Description of the task:
What lines below include the word "stroke"? Copy each one.

Provided material:
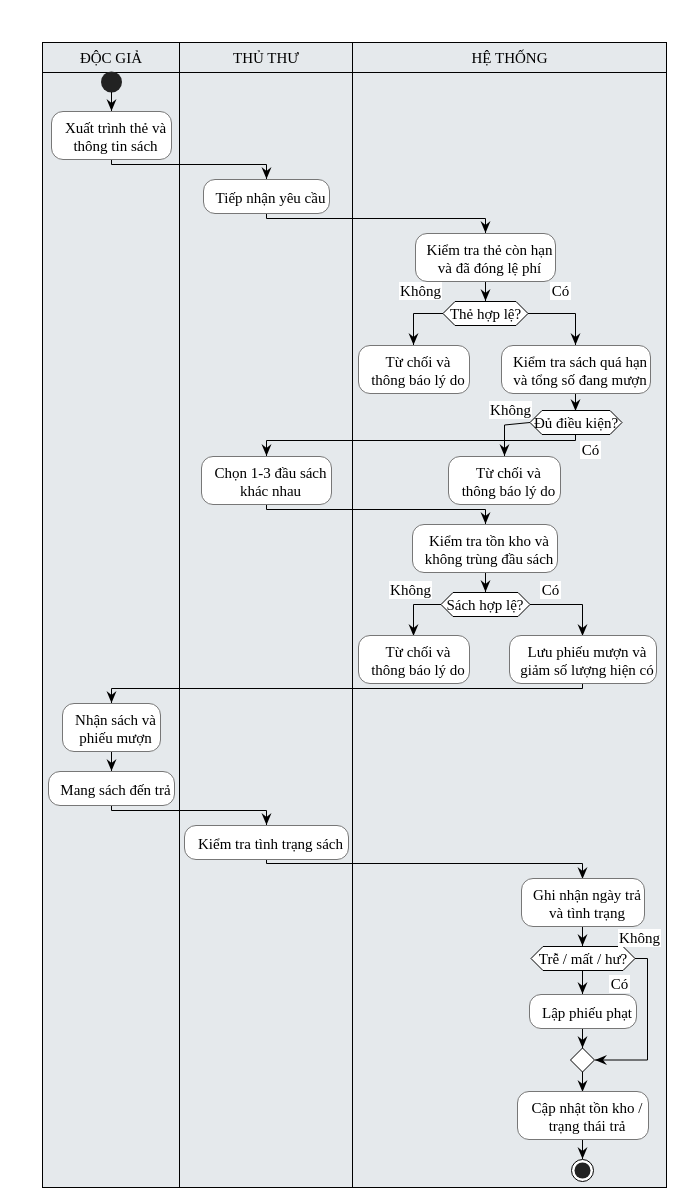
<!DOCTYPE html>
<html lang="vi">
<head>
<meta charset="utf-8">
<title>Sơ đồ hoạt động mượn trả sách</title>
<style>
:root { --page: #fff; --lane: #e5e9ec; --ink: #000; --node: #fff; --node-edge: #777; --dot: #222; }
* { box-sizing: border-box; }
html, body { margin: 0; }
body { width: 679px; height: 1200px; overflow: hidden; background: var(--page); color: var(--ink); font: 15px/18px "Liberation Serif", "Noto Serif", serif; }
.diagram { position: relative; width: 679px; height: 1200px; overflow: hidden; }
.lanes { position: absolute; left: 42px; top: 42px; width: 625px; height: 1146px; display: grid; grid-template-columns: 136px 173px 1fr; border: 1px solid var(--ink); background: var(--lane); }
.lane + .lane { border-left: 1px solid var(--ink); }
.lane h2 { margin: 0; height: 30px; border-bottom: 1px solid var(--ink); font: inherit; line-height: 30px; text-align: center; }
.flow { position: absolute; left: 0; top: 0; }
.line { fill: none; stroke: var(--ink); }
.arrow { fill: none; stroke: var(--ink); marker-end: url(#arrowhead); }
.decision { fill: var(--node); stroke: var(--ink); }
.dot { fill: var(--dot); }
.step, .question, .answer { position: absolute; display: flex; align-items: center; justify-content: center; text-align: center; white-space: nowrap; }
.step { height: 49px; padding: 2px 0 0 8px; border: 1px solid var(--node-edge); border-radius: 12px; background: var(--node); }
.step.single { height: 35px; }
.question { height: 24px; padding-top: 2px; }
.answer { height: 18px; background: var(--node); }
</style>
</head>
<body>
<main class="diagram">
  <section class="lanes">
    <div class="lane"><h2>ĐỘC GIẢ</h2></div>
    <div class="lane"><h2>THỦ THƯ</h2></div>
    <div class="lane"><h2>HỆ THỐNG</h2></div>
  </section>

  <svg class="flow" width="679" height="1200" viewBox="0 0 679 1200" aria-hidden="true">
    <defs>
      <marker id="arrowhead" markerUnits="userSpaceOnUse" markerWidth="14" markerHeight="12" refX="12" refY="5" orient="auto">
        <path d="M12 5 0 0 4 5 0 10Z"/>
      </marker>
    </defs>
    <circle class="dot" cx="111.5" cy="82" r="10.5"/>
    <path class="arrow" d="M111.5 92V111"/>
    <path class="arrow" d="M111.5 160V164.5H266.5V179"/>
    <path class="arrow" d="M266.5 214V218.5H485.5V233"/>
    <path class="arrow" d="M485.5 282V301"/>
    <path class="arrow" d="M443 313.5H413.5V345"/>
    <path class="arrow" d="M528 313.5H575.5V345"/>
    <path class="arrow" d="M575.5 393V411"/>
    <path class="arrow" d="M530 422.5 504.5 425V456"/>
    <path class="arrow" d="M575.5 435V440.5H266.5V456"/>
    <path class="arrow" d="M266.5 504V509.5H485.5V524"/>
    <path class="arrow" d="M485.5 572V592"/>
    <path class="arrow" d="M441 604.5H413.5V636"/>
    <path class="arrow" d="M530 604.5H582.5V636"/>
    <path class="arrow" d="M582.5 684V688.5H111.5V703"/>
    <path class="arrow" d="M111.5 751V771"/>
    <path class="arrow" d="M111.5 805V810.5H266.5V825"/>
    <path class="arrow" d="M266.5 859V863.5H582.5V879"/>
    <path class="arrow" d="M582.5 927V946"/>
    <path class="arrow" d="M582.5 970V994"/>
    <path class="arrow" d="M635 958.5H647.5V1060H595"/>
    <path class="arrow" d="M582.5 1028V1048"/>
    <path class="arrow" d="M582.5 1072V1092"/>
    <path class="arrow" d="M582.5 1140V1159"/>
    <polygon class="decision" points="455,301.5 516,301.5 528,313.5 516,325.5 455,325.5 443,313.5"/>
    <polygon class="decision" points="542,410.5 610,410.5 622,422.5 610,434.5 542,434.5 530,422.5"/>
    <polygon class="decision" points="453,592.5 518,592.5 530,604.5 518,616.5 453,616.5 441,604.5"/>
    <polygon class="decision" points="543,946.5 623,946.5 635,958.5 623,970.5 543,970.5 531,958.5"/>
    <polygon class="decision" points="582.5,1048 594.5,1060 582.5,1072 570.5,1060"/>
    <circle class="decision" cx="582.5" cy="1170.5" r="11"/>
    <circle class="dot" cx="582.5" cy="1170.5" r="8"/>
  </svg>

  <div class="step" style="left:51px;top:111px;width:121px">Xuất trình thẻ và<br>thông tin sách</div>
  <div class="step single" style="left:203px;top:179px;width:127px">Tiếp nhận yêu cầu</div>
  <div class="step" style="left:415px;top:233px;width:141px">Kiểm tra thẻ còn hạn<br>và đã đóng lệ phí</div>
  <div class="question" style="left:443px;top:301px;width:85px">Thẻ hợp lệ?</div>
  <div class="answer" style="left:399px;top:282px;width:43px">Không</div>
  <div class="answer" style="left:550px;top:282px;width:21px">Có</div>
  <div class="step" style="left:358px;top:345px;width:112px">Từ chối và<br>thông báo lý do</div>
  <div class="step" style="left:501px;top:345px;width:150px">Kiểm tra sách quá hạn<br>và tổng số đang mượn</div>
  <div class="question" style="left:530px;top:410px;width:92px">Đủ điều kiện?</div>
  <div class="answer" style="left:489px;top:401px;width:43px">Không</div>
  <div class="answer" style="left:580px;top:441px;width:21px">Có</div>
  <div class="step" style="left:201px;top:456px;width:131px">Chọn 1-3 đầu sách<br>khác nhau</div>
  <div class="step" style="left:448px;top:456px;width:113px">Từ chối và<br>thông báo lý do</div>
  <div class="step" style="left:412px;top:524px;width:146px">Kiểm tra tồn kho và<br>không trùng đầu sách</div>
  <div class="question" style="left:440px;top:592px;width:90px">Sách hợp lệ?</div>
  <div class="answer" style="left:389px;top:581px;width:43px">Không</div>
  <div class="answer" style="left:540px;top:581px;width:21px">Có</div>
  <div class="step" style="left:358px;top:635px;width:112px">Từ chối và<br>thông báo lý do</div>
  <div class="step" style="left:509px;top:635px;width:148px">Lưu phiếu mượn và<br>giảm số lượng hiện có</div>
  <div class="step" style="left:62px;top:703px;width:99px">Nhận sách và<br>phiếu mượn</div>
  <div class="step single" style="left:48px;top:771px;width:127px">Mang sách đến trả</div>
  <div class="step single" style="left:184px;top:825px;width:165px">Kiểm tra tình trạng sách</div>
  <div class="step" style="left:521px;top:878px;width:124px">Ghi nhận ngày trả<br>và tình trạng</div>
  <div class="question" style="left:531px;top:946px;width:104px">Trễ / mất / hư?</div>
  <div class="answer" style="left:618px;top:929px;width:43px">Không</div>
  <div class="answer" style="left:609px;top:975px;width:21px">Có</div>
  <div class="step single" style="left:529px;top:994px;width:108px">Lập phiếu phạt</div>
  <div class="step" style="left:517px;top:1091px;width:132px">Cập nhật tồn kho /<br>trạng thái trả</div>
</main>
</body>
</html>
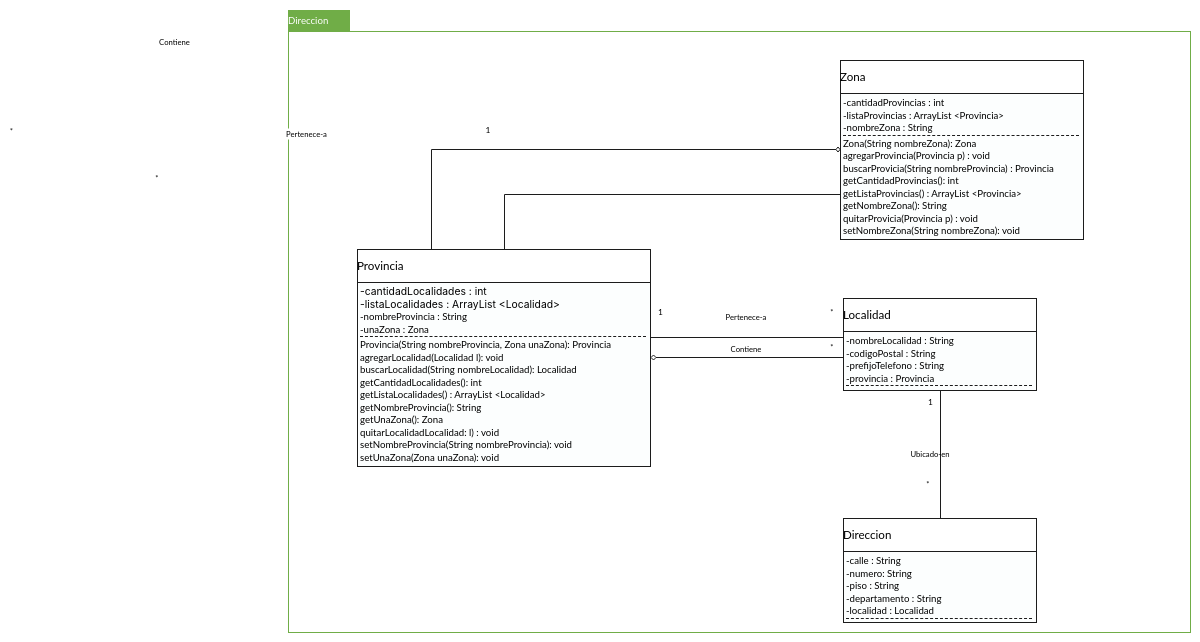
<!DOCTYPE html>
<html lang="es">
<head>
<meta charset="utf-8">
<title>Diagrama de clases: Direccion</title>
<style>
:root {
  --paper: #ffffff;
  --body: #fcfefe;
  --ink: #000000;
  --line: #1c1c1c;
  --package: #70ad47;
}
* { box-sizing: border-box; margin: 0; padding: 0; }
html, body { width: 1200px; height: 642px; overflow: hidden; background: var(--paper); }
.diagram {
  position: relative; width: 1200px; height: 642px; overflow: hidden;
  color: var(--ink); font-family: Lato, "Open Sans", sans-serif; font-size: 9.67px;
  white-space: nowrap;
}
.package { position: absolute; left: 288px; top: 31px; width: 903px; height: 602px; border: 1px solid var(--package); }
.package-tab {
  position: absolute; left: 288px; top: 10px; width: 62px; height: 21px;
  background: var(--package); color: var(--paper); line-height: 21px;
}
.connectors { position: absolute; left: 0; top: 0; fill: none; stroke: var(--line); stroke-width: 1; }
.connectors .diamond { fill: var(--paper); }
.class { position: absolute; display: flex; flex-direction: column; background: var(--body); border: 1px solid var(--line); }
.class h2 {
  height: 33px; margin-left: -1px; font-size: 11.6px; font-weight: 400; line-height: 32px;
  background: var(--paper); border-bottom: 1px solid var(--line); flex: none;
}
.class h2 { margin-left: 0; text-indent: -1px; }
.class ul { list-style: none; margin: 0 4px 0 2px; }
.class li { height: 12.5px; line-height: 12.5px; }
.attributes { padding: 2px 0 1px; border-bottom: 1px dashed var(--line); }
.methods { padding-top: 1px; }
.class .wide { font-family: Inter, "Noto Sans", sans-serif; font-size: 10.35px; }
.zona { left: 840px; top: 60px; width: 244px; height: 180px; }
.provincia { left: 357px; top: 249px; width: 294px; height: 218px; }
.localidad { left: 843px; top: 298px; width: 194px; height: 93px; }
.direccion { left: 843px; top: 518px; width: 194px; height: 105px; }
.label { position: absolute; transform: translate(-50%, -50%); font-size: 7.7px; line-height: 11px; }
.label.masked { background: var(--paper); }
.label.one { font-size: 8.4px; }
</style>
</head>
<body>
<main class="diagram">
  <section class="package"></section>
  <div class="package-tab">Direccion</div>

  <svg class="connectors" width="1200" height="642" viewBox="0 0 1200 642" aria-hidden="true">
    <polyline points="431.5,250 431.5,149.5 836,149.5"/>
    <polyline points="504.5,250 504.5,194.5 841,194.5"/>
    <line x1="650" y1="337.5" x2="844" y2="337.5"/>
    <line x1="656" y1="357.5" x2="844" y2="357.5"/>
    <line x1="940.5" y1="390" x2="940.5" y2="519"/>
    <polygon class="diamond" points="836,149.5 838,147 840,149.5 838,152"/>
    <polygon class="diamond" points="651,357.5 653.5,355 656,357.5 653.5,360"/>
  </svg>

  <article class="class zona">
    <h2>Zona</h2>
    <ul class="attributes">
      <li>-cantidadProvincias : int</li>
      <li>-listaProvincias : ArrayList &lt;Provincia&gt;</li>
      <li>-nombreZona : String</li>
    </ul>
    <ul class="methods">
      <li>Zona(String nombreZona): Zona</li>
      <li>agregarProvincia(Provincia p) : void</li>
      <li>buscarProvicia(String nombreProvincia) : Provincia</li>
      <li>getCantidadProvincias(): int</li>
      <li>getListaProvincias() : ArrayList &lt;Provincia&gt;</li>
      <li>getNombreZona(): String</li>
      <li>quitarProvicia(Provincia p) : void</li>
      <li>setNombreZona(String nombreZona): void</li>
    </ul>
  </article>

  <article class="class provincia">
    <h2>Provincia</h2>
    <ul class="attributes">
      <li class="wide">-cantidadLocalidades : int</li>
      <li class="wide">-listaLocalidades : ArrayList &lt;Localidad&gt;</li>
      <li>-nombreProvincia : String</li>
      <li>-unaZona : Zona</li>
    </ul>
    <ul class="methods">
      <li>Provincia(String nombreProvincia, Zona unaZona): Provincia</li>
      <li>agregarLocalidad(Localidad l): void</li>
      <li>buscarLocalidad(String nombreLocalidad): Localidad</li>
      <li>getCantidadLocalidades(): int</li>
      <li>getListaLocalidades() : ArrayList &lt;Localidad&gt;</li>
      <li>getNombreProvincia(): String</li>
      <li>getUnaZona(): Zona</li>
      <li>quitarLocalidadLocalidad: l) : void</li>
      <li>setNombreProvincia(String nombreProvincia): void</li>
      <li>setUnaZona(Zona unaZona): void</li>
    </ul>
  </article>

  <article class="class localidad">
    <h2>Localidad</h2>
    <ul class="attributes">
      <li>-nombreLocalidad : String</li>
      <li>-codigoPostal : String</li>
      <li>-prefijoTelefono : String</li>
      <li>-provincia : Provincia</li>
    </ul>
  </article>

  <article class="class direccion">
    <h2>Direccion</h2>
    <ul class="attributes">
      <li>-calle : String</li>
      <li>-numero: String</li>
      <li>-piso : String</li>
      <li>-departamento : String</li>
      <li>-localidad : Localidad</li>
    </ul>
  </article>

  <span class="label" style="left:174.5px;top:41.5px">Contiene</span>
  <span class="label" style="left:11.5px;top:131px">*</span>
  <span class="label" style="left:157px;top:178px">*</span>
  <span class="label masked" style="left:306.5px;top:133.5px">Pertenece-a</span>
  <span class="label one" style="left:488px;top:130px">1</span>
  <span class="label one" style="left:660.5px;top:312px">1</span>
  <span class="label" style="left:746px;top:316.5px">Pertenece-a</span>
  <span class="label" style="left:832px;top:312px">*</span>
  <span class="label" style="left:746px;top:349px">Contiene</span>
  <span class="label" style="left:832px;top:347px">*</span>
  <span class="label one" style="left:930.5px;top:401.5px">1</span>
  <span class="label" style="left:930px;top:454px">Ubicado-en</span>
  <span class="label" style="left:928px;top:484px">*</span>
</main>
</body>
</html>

Result of the task:
.line { fill: none; stroke: var(--ink); }
.arrow { fill: none; stroke: var(--ink); marker-end: url(#arrowhead); }
.decision { fill: var(--node); stroke: var(--ink); }
.connectors { position: absolute; left: 0; top: 0; fill: none; stroke: var(--line); stroke-width: 1; }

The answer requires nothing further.